L A Perles*, U Titt, D Mirkovic, R Mohan, UT MD Anderson Cancer Center, Houston, TXSU-E-T-297 Sunday 3:00PM - 6:00PM Room: Exhibit Hall
Purpose: To develop a method to model the cell inactivation caused by photons or light ions irradiation that accurately describes the survival curves for various linear energy transfer (LET) as well as high dose survival curves.
Methods: We adapted the law of mass action widely used in physical chemistry to model the cell inactivation process through a differential equation. Its solution depends on two parameters, D₀ and p. D₀ is positive and represents the dose that causes a survival of 37%; p is a dimensionless parameter equal or greater to 1. We evaluated our model using data available in the literature for four human cancer cell lines (DU-145, CP3, U1690 and H460) exposed to ¹³⁷Cs and doses up to 20 Gy; and to V79 cells exposed to 240 kVp x-rays and to light ions (protons, deuterons and ³He) of various LET ranging from 10 to 105 keV um⁻¹.
Results: Our model was capable to fit survival curves for the human cancer cell lines up to 20 Gy as good as the linear quadratic model. D₀ was determined with uncertainty better than 4% and ranged from 2.7 to 3.8 Gy; p was determined with uncertainty better than 6% and ranged from 1.3 to 1.7. For the V79 data, the parameters D₀ and p exhibited a well-defined exponential dependence on the LET. Also, the p was found to approach 1 asymptotically, as predicted by the theory. The RBE as a function of LET was also accurately determined.

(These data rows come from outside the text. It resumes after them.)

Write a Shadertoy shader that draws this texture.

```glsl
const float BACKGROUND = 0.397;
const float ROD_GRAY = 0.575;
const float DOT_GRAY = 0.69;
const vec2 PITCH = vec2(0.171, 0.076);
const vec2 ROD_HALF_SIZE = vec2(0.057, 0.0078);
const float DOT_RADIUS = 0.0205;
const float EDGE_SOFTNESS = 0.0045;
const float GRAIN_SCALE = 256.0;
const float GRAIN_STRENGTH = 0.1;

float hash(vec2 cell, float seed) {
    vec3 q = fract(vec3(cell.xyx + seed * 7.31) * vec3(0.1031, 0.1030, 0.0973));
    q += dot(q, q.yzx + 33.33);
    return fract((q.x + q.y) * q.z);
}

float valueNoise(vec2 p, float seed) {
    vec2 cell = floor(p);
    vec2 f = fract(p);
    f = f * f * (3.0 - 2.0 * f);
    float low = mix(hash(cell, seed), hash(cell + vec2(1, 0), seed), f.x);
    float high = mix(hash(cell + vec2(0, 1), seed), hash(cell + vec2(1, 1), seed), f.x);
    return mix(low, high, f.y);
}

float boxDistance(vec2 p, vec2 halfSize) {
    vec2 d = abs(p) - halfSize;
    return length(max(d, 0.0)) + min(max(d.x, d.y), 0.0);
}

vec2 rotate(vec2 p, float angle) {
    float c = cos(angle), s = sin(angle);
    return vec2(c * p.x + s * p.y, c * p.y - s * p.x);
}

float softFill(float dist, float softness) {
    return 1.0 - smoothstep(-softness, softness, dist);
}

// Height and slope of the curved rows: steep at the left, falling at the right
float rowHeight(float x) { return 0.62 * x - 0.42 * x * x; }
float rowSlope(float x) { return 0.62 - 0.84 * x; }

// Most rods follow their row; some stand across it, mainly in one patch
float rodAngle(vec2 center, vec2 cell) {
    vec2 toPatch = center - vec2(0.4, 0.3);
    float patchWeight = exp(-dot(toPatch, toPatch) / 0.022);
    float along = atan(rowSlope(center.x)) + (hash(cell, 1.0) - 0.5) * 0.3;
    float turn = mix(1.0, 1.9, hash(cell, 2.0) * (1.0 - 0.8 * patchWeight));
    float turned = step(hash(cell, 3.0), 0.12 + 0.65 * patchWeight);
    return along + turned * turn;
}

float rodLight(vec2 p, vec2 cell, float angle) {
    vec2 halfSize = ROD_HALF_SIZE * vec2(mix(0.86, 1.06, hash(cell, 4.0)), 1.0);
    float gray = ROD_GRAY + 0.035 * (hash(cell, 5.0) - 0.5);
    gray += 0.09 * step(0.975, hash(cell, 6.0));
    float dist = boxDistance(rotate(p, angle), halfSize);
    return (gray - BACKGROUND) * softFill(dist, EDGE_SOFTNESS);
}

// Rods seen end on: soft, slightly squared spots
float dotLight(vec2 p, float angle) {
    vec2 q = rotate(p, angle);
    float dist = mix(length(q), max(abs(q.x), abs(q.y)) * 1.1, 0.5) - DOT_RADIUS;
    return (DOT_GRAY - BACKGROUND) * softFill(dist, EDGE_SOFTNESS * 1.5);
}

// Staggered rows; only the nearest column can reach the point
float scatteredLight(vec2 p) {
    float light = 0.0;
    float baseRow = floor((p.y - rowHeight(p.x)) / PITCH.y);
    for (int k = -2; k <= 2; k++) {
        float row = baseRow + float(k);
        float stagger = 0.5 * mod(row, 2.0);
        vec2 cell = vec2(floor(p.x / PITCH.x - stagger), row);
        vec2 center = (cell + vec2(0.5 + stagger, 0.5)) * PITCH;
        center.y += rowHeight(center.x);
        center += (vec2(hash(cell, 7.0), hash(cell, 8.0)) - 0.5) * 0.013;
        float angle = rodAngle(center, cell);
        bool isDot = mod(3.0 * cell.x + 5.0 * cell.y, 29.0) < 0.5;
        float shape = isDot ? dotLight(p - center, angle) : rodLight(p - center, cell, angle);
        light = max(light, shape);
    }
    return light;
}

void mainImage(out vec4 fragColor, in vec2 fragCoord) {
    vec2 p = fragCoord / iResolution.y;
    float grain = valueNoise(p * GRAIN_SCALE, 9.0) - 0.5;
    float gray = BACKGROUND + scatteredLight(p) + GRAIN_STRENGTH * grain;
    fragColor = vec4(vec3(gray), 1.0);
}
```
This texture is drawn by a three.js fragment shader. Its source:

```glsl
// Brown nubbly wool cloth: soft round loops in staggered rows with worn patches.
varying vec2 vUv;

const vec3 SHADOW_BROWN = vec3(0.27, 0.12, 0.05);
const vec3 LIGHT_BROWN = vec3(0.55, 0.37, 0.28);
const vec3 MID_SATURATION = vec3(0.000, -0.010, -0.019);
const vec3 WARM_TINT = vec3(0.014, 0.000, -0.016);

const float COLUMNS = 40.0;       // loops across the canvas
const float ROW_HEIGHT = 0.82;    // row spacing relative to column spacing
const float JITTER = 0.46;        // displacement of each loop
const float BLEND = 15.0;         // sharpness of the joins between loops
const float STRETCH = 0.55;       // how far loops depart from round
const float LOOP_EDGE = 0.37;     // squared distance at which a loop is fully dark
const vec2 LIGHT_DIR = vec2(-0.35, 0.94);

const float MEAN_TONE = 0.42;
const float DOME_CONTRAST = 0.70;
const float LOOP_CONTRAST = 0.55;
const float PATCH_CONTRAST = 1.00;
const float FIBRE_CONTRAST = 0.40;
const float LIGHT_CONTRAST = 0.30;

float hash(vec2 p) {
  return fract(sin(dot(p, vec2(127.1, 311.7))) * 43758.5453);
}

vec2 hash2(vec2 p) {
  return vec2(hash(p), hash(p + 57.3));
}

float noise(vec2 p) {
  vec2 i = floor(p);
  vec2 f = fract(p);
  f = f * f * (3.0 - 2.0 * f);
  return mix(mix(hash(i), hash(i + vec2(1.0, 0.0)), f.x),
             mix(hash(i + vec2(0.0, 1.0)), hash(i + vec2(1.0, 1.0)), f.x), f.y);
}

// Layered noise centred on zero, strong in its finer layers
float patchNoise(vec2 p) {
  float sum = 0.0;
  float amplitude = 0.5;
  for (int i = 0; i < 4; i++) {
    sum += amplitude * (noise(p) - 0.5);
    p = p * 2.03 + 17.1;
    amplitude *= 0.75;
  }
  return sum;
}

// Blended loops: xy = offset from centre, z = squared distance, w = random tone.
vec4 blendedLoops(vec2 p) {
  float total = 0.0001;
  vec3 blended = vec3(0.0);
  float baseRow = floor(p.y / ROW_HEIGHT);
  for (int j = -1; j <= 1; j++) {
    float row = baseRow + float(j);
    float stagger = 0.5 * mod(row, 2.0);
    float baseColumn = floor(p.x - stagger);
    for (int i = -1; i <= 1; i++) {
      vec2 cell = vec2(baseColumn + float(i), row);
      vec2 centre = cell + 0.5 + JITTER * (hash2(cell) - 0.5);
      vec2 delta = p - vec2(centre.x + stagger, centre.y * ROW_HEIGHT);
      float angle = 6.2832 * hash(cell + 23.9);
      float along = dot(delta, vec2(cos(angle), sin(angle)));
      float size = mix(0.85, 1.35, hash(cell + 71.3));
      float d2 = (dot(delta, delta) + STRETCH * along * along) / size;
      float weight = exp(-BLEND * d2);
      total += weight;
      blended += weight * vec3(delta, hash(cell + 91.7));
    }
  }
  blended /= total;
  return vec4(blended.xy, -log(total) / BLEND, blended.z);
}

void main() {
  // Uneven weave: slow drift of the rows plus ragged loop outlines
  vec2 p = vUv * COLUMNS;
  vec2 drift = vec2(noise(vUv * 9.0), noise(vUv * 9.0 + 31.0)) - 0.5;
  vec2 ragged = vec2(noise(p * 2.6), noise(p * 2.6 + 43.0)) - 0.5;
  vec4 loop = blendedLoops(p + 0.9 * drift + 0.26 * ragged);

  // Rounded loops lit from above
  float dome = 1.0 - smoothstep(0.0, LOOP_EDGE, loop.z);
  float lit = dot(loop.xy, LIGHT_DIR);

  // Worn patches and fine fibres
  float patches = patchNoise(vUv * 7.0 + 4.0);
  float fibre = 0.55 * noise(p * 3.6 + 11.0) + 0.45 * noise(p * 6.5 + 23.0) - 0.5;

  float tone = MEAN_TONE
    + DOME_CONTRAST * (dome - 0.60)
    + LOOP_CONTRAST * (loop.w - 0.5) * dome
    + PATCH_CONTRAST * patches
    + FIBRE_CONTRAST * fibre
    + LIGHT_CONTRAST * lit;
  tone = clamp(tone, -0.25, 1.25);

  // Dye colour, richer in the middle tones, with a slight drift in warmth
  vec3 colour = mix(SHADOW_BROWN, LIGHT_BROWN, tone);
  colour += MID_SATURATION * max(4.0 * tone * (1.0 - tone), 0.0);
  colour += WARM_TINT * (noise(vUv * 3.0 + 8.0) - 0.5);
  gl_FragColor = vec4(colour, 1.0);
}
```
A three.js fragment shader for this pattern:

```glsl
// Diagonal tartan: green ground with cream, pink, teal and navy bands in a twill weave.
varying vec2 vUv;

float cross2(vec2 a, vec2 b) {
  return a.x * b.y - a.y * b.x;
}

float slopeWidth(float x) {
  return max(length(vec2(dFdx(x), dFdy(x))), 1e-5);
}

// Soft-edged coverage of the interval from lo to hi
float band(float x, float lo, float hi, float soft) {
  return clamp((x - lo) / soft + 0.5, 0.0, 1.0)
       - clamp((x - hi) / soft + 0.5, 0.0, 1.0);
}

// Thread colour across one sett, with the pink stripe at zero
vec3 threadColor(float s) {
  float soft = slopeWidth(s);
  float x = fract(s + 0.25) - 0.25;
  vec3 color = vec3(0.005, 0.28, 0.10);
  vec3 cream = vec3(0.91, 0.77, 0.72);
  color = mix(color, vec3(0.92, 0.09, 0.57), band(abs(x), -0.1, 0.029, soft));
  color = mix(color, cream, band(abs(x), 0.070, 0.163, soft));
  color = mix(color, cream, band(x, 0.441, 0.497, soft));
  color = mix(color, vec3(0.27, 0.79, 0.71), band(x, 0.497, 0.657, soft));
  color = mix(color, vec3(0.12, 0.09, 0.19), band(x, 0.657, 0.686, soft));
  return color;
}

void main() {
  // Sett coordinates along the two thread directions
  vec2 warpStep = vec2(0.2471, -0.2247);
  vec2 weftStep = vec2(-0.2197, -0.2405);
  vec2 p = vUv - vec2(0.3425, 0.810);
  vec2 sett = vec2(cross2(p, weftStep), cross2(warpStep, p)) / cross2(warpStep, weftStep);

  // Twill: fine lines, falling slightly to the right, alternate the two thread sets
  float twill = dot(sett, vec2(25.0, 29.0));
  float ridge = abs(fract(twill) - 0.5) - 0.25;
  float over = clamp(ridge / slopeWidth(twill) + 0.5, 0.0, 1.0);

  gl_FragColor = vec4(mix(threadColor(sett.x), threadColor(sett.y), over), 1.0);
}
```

Conclusion: The adapted law of mass action for the radiobiology provides an accurate model to study the cell survival curves under various conditions. Furthermore, it sets useful limits to the parameters that could be verified experimentally.
Funding Support, Disclosures, and Conflict of Interest: NCI grant P01CA021239